The human body contains chemical compounds, such as water, carbohydrates (sugar, starch, and fiber), amino acids (in proteins), fatty acids (in lipids), and nucleic acids (DNA and RNA). These compounds in turn consist of elements such as carbon, hydrogen, oxygen, nitrogen, phosphorus, calcium, iron, zinc, magnesium, manganese, and so on. All of these chemical compounds and elements occur in various forms and combinations (e.g. hormones, vitamins, phospholipids, hydroxyapatite), both in the human body and in the plant and animal organisms that humans eat.
The human body consists of elements and compounds ingested, digested, absorbed, and circulated through the bloodstream to feed the cells of the body. Except in the unborn fetus, the digestive system is the first system involved. In a typical adult, about seven liters of digestive juices enter the lumen of the digestive tract. These break chemical bonds in ingested molecules, and modulate their conformations and energy states. Though some molecules are absorbed into the bloodstream unchanged, digestive processes release them from the matrix of foods.
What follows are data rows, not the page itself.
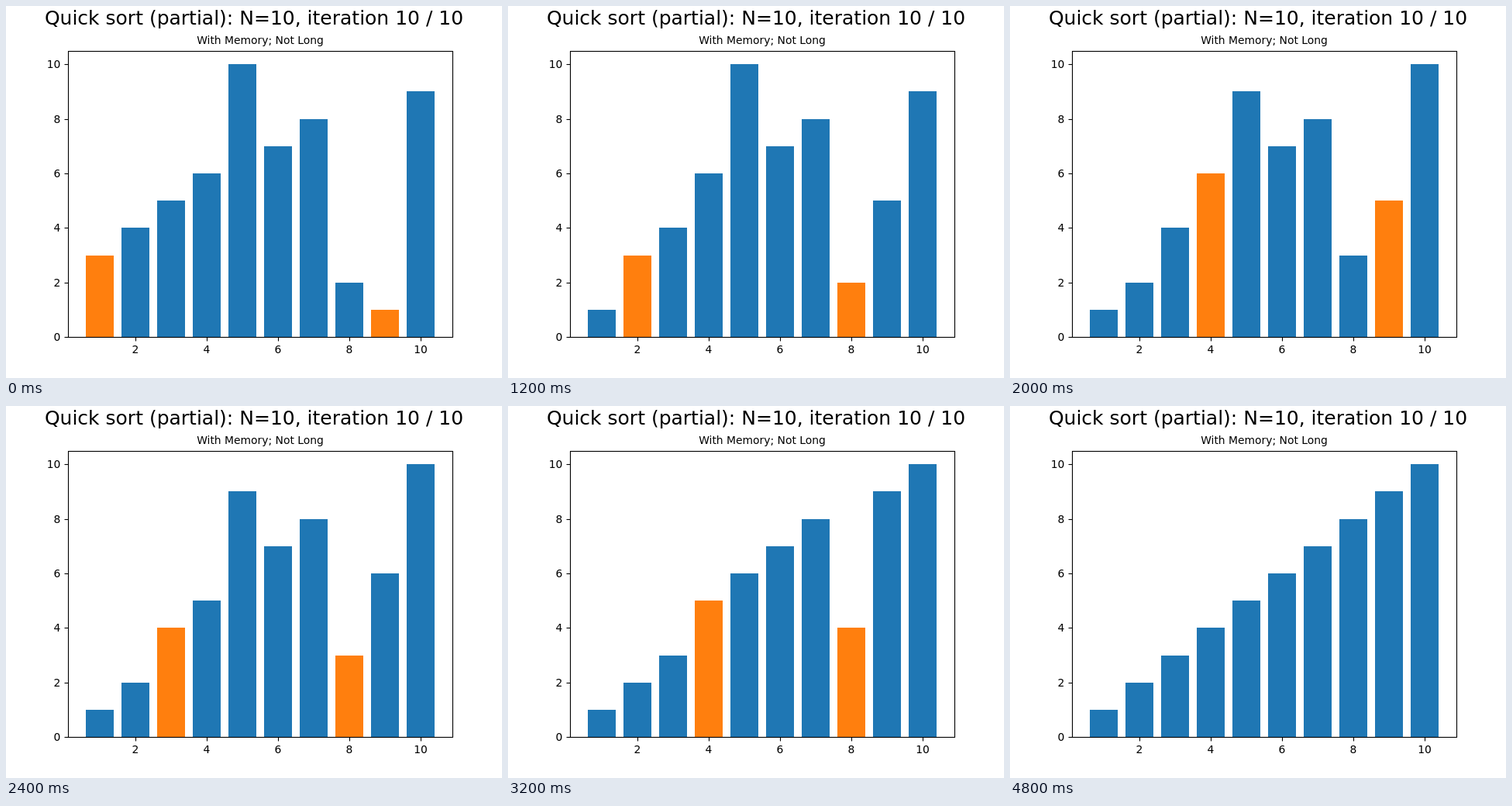
An HTML page with a canvas that plays this animation: 640 by 480 pixels, repeating every 5.2 s.

```html
<!DOCTYPE html>
<html lang="en">
<head>
<meta charset="utf-8">
<title>Quick sort</title>
<style>
  html, body { margin: 0; width: 100%; height: 100%; overflow: hidden; background: #fff; }
  canvas { display: block; }
</style>
</head>
<body>
<canvas id="chart" width="640" height="480"></canvas>
<script>
const ctx = document.getElementById('chart').getContext('2d');
const STEP_MS = 400;
const START = [3, 4, 5, 6, 10, 7, 8, 2, 1, 9];
// Positions (from 1) exchanged at each step; each pair is highlighted before its swap.
const SWAPS = [[1, 9], [2, 9], [3, 9], [2, 8], [5, 10], [4, 9],
               [3, 8], [5, 9], [4, 8], [5, 8], [6, 8], [7, 8]];
const AXES = { left: 80, right: 576, top: 58, bottom: 427 };

const xAt = position => 75 + 46 * position;
const yAt = value => Math.round(427.2 - 35.2 * value);

function text(string, x, y, size, align = 'center') {
  ctx.font = `${size}px "DejaVu Sans", sans-serif`;
  ctx.textAlign = align;
  ctx.fillText(string, x, y);
}

function line(x1, y1, x2, y2) {
  ctx.beginPath();
  ctx.moveTo(x1 + 0.5, y1 + 0.5);
  ctx.lineTo(x2 + 0.5, y2 + 0.5);
  ctx.stroke();
}

function drawBars(step) {
  const values = [...START];
  for (const [a, b] of SWAPS.slice(0, step)) {
    [values[a - 1], values[b - 1]] = [values[b - 1], values[a - 1]];
  }
  const active = SWAPS[step] || [];
  values.forEach((value, i) => {
    const top = yAt(value);
    ctx.fillStyle = active.includes(i + 1) ? '#ff7f0e' : '#1f77b4';
    ctx.fillRect(xAt(i + 1) - 18, top, 36, AXES.bottom - top);
  });
}

function drawAxes() {
  const { left, right, top, bottom } = AXES;
  const labelSize = 13.889;
  ctx.fillStyle = ctx.strokeStyle = '#000';
  ctx.lineWidth = 1.11;
  ctx.strokeRect(left + 0.5, top + 0.5, right - left, bottom - top);
  for (let n = 0; n <= 10; n += 2) {
    const y = yAt(n);
    line(left - 5, y, left, y);
    text(n, 70.3, y + 5, labelSize, 'right');
    if (n > 0) {
      line(xAt(n), bottom, xAt(n), bottom + 5);
      text(n, xAt(n), 448, labelSize);
    }
  }
  text('Quick sort (partial): N=10, iteration 10 / 10', 320, 24, 25);
  text('With Memory; Not Long', 328, 49, labelSize);
}

function draw(now) {
  const step = Math.floor(now / STEP_MS) % (SWAPS.length + 1);
  ctx.fillStyle = '#fff';
  ctx.fillRect(0, 0, 640, 480);
  drawBars(step);
  drawAxes();
}

let startTime;
function tick(now) {
  startTime ??= now;
  draw(now - startTime);
  requestAnimationFrame(tick);
}
draw(0);
requestAnimationFrame(tick);
</script>
</body>
</html>
```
Unabsorbed matter, along with some waste products of metabolism, is eliminated from the body in the feces.